Copies of all lines containing the string "light" are needed from the data below.

[Collection entries]
---------------
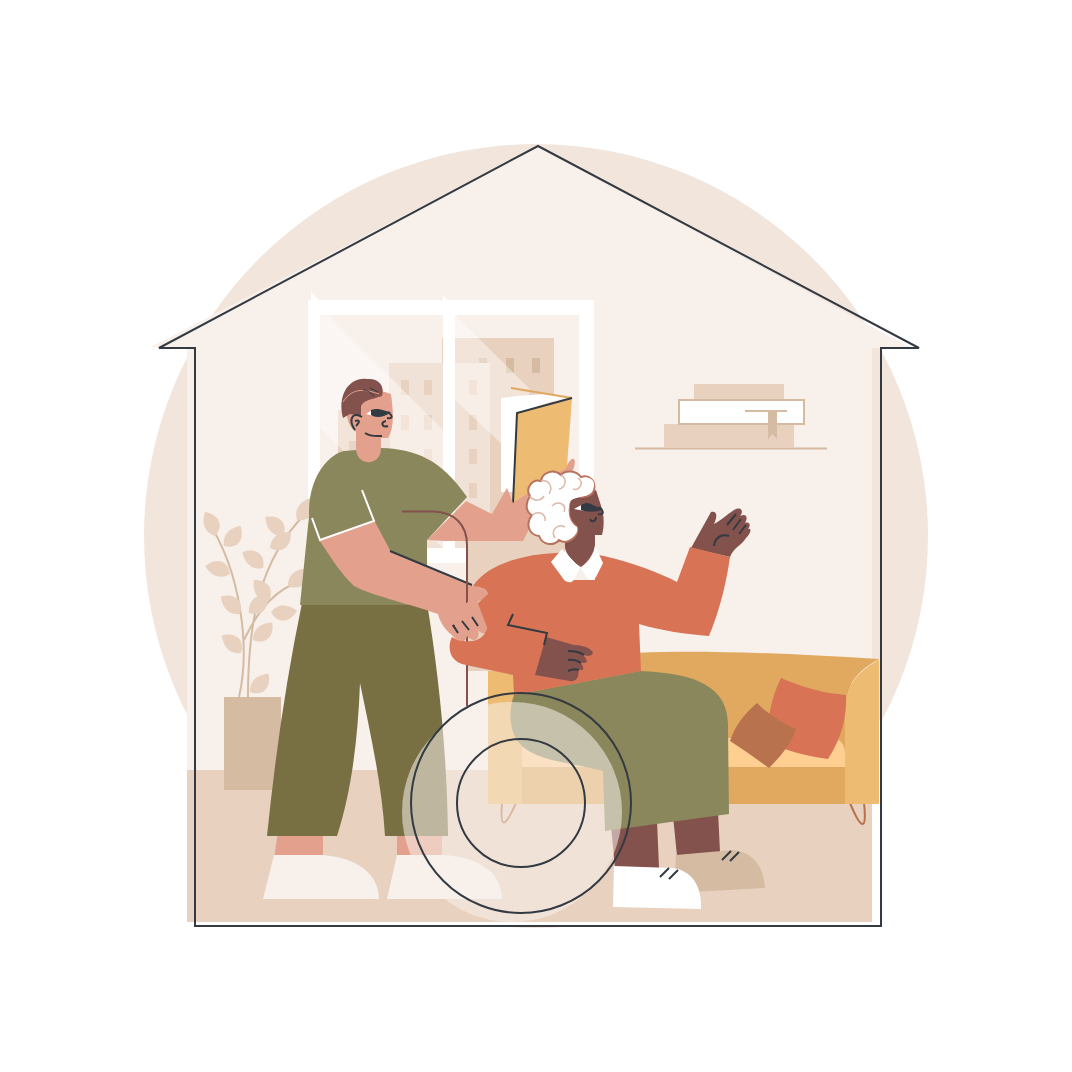
<!DOCTYPE html>
<html lang="en">
<head>
<meta charset="utf-8">
<title>Home care illustration</title>
<style>
:root{--ink:#333a42;--halo:#f2e6dc;--wall:#f8f0eb;--floor:#e8d1bf;--taupe:#d4bba2;--olive:#8b875c;--trouser:#786f42;--coral:#d87455;--rust:#b8734e;--sofa:#e0a95f;--sofa-light:#eebb72;--seat:#ffcf92;--peach:#e2a08d;--brown:#84524c;--white:#fff}
html,body{margin:0;background:var(--white);overflow:hidden}
svg{display:block;width:1072px;height:1072px}
.ink{fill:none;stroke:var(--ink);stroke-width:2}
.halo{fill:var(--halo)}.wall{fill:var(--wall)}.floor{fill:var(--floor)}.taupe{fill:var(--taupe)}
.olive{fill:var(--olive)}.trouser{fill:var(--trouser)}.coral{fill:var(--coral)}.rust{fill:var(--rust)}
.sofa{fill:var(--sofa)}.sofa-light{fill:var(--sofa-light)}.seat{fill:var(--seat)}
.peach{fill:var(--peach)}.brown{fill:var(--brown)}.white{fill:var(--white)}.dark{fill:var(--ink)}
.stem{fill:none;stroke:var(--taupe);stroke-width:2}
.brown-line{fill:none;stroke:var(--brown);stroke-width:2}
.rust-line{fill:none;stroke:var(--rust);stroke-width:2}
</style>
</head>
<body>
<svg viewBox="0 0 1072 1072" role="img" aria-label="A carer stands behind a woman in a wheelchair inside a cosy house">
<defs>
<path id="leaf" d="M0 0C-12-4-13-15-10-24C3-22 10-11 0 0Z"/>
<rect id="pane" width="8" height="15"/>
<clipPath id="glass"><path d="M320 315H443V548H320ZM455 315H579V548H455Z"/></clipPath>
</defs>

<g id="house">
<circle class="halo" cx="536" cy="536" r="392"/>
<path class="wall" d="M151 347L538 146L911 348H872V922H187V348Z"/>
<rect class="floor" x="187" y="770" width="685" height="152"/>
<path class="white" d="M872 720H881V926H195V922H872Z"/>
</g>

<g id="window">
<path class="white" d="M308 300H594V563H308Z"/>
<rect class="wall" x="320" y="315" width="123" height="233"/>
<rect class="wall" x="455" y="315" width="124" height="233"/>
<g clip-path="url(#glass)">
<rect class="floor" x="442" y="338" width="112" height="210"/>
<g class="taupe">
<use href="#pane" x="479" y="358"/><use href="#pane" x="506" y="358"/><use href="#pane" x="532" y="358"/>
</g>
<path fill="#f1e2d7" d="M389 363H490V548H389Z"/>
<path class="floor" d="M338 410H390V548H338Z"/>
<g class="floor">
<use href="#pane" x="401" y="380"/><use href="#pane" x="424" y="380"/><use href="#pane" x="469" y="380"/>
<use href="#pane" x="401" y="415"/><use href="#pane" x="424" y="415"/><use href="#pane" x="469" y="415"/>
<use href="#pane" x="424" y="449"/><use href="#pane" x="469" y="449"/><use href="#pane" x="469" y="483"/><use href="#pane" x="469" y="517"/>
</g>
<g class="taupe"><use href="#pane" x="349" y="441"/><use href="#pane" x="372" y="441"/></g>
<path class="white" opacity=".4" d="M320 315H328L443 430V548L320 428ZM455 315L529 388V470L455 400Z"/>
</g>
<path class="white" d="M311 292L319 300H311ZM443 296L448 300H443Z"/>
</g>

<g id="shelf">
<path d="M635 448.500H827" class="stem"/>
<rect class="floor" x="694" y="384" width="90" height="16"/>
<rect class="floor" x="664" y="424" width="130" height="24"/>
<rect class="white" x="679" y="400" width="125" height="24" stroke="#d4bba2" stroke-width="2"/>
<path class="stem" d="M745 411H787"/>
<path class="taupe" d="M768 411H777V439L772.500 434L768 439Z"/>
</g>

<g id="plant">
<path class="stem" d="M239 697C250 650 242 572 207 520M248 697C248 620 260 560 305 514M244 640C260 606 276 590 302 580"/>
<g class="floor">
<use href="#leaf" transform="translate(215 536)"/>
<use href="#leaf" transform="translate(224 546) rotate(62)"/>
<use href="#leaf" transform="translate(230 574) rotate(-50)"/>
<use href="#leaf" transform="translate(240 614) rotate(-25)"/>
<use href="#leaf" transform="translate(241 653) rotate(-25)"/>
<use href="#leaf" transform="translate(249 613) rotate(65)"/>
<use href="#leaf" transform="translate(253 640) rotate(70)"/>
<use href="#leaf" transform="translate(250 692) rotate(68)"/>
<use href="#leaf" transform="translate(263 568) rotate(-30)"/>
<use href="#leaf" transform="translate(270 548) rotate(75)"/>
<use href="#leaf" transform="translate(283 536) rotate(-20)"/>
<use href="#leaf" transform="translate(297 520) rotate(55)"/>
<use href="#leaf" transform="translate(268 602) rotate(-10)"/>
<use href="#leaf" transform="translate(271 612) rotate(110)"/>
<use href="#leaf" transform="translate(288 586) rotate(70)"/>
</g>
<rect class="taupe" x="224" y="697" width="57" height="93"/>
</g>

<g id="sofa">
<path class="rust-line" d="M502 803C500 828 504 830 516 803M850 803C862 832 867 830 864 803"/>
<path class="sofa-light" d="M488 668H560V804H488ZM845 690L879 659V804H845Z"/>
<path class="sofa" d="M522 668C600 648 700 648 879 659C850 675 845 690 845 720V767H522Z"/>
<path class="sofa-light" d="M879 660C852 674 845 690 845 718V804H879Z"/>
<path class="seat" d="M522 767V752C522 742 528 738 540 738H828C842 738 845 745 845 756V767Z"/>
<rect class="sofa" x="522" y="767" width="323" height="37"/>
<path class="coral" d="M781 678C804 688 824 693 846 695C847 718 841 739 828 759C806 756 785 750 764 742C769 719 770 700 781 678Z"/>
<path class="rust" d="M757 703C768 714 782 723 796 729C791 744 781 756 769 768C755 758 744 750 730 741C735 726 744 714 757 703Z"/>
</g>

<g id="chair-back">
<rect class="floor" x="467" y="541" width="110" height="130"/>
</g>

<g id="book">
<path class="white" d="M501 398L517 396L545 394L566 397L517 413L513 492H501Z"/>
<path d="M511 388L572 398" fill="none" stroke="#e0a95f" stroke-width="2"/>
<path class="sofa-light" d="M517 413L572 398L566 480L513 503Z"/>
<path class="ink" d="M513 503L517 413L572 398"/>
</g>

<g id="carer">
<path class="peach" d="M278 832H323V858H274ZM397 832H442V858H397Z"/>
<path class="wall" d="M274 855H323C355 858 379 872 379 899H263ZM397 855H445C479 858 502 872 502 899H387Z"/>
<path class="trouser" d="M302 603H427C438 670 447 750 448 836H385C382 784 370 732 360 683C358 736 352 790 337 836H267C275 758 286 680 302 603Z"/>
<path class="peach" d="M466 501L492 514L507 488L513 503L566 468C572 453 578 458 573 470L530 527L523 541H445L427 540Z"/>
<path class="olive" d="M344 451C330 454 308 475 309 516L300 605H427V540L467 497C441 459 415 449 381 448Z"/>
<path class="peach" d="M356 420V448C356 467 381 467 381 448V438H388C395 427 393 410 391 394L372 388L348 405C345 414 348 427 356 432Z"/>
<path class="brown" d="M343 418C337 395 349 377 367 379C379 378 385 386 382 396C370 400 364 400 361 406V416L350 414Z"/>
<path d="M343 402C353 386 367 390 379 394" fill="none" stroke="#e2a08d"/>
<path class="ink" d="M362 417C352 411 348 420 355 430M355 421C362 419 358 424 356 426M365 433C371 437 377 436 382 436M388 412C394 417 392 419 387 418M386 421C380 422 382 428 388 426" style="stroke-width:2"/>
<path class="white" d="M366 414L374 409V416Z"/>
<path class="dark" d="M371 410C379 407 383 411 391 412C384 418 375 418 371 415Z"/>
<path class="ink" d="M363 390C369 390 370 393 374 396M370 388L378 392" style="stroke-width:1"/>
<path class="peach" d="M319 540L374 520L391 552L472 586C485 587 490 592 487 597L477 602L487 627C487 634 482 635 478 630C480 640 474 643 467 636C466 644 458 642 452 635C445 630 440 622 438 614C410 604 373 596 354 586C338 571 330 555 319 540Z"/>
<path class="ink" d="M390 551L472 585M462 621L469 630M472 617L478 626M453 625L458 633"/>
<path d="M312 518L320 540L374 521L362 490" fill="none" stroke="#fff" stroke-width="2"/>
</g>

<path id="chair-handle" class="brown-line" d="M402 511.500H433C455 512 467 525 467 545V706"/>

<g id="woman">
<path class="brown" d="M611 826L657 820L659 868H615ZM673 816L718 811L720 852L677 856Z"/>
<path class="taupe" d="M676 855L733 850C753 852 764 867 765 888L674 893Z"/>
<path class="white" d="M614 866L672 868C691 870 702 885 701 909L613 907Z"/>
<path class="ink" d="M660 877L669 868M669 879L678 870M722 860L731 851M730 861L739 852"/>
<path class="olive" d="M514 695L640 671C691 673 730 684 728 728L729 814L605 831L603 771C570 762 540 762 522 746C509 734 508 711 514 695Z"/>
<path class="brown" d="M691 548L711 512C718 510 717 518 714 524C722 520 731 511 736 509C743 507 743 513 740 516C747 513 748 518 745 523C750 521 751 526 748 529C752 528 751 533 746 538C741 546 734 547 730 557Z"/>
<path class="ink" d="M714 546C715 536 723 534 729 536M727 525L736 514M733 530L741 519M739 534L746 525"/>
<path class="coral" d="M513 560C545 550 580 552 604 556C634 563 660 573 677 582L690 547L730 557C726 585 719 612 709 636C686 634 662 631 639 624L641 671L514 695L513 675L466 665C449 662 447 647 452 637L458 640C480 645 487 634 486 626L477 604L488 594C487 588 480 587 473 586C482 573 495 566 513 560Z"/>
<path class="peach" d="M463 606L482 590C489 591 488 597 477 601L487 627C487 634 482 634 478 630C480 640 474 642 467 636C466 644 457 641 452 635Z"/>
<path class="ink" d="M462 621L469 630M472 617L478 626M453 625L458 633"/>
<path class="brown" d="M546 637L574 645C584 645 592 649 593 653C591 657 587 656 583 655C589 661 588 665 580 662C586 669 583 672 578 669C580 677 576 682 570 681L535 675Z"/>
<path class="ink" d="M513 614L508 625L547 633L544 645M568 651C576 651 580 652 584 655M568 660C573 659 577 660 581 663M568 671C572 669 576 669 579 670"/>
<path class="wall" d="M565 540H595V580H565Z"/>
<path class="brown" d="M565 535V548C567 556 574 563 581 567C588 562 594 554 595 545V535H602C605 524 603 515 603 512L596 490L570 500V540Z"/>
<path class="white" d="M562 549L580 568L573 581C569 584 564 581 562 577L551 562ZM595 546L603 563L596 577C592 581 588 580 586 576L581 568C588 565 594 557 595 546Z"/>
<path class="white" stroke="#b8735e" stroke-width="2" d="M594 490C596 481 589 474 581 477C576 470 565 470 561 475C553 468 542 473 541 481C532 478 525 489 530 496C524 505 527 513 532 515C525 524 529 535 539 536C543 546 554 546 559 540C568 546 579 536 577 527C572 523 568 518 569 510C568 503 571 498 575 496C583 498 592 497 594 490Z"/>
<path class="white" d="M570 502C574 495 590 499 593 489C598 480 586 473 579 481L549 498L557 534C566 546 580 535 577 527C569 523 567 511 570 502Z"/>
<path d="M530 496C534 502 541 501 544 496M541 481C550 479 553 488 549 494M561 475C568 479 565 488 559 489M532 515C539 510 546 514 545 521M578 478C585 483 579 491 573 489M555 538C550 530 558 523 565 527M552 506C558 500 567 504 564 512" fill="none" stroke="#dcb9a8" stroke-width="1.500"/>
<path class="white" d="M574 509L585 503V511Z"/>
<path class="dark" d="M581 505C588 500 592 506 603 509C596 513 586 512 581 510Z"/>
<path class="ink" d="M599 507C606 513 602 515 598 514M590 519C592 523 596 521 596 517"/>
</g>

<g id="wheel">
<circle class="wall" cx="512" cy="812" r="110" opacity=".55"/>
<circle class="ink" cx="521" cy="803" r="110"/>
<circle class="ink" cx="521" cy="803" r="64"/>
</g>

<path id="house-outline" class="ink" d="M159 348L538 146L919 348H881V926H195V348Z"/>
</svg>
</body>
</html>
---------------
▶ Your response:
:root{--ink:#333a42;--halo:#f2e6dc;--wall:#f8f0eb;--floor:#e8d1bf;--taupe:#d4bba2;--olive:#8b875c;--trouser:#786f42;--coral:#d87455;--rust:#b8734e;--sofa:#e0a95f;--sofa-light:#eebb72;--seat:#ffcf92;--peach:#e2a08d;--brown:#84524c;--white:#fff}
.sofa{fill:var(--sofa)}.sofa-light{fill:var(--sofa-light)}.seat{fill:var(--seat)}
<path class="sofa-light" d="M488 668H560V804H488ZM845 690L879 659V804H845Z"/>
<path class="sofa-light" d="M879 660C852 674 845 690 845 718V804H879Z"/>
<path class="sofa-light" d="M517 413L572 398L566 480L513 503Z"/>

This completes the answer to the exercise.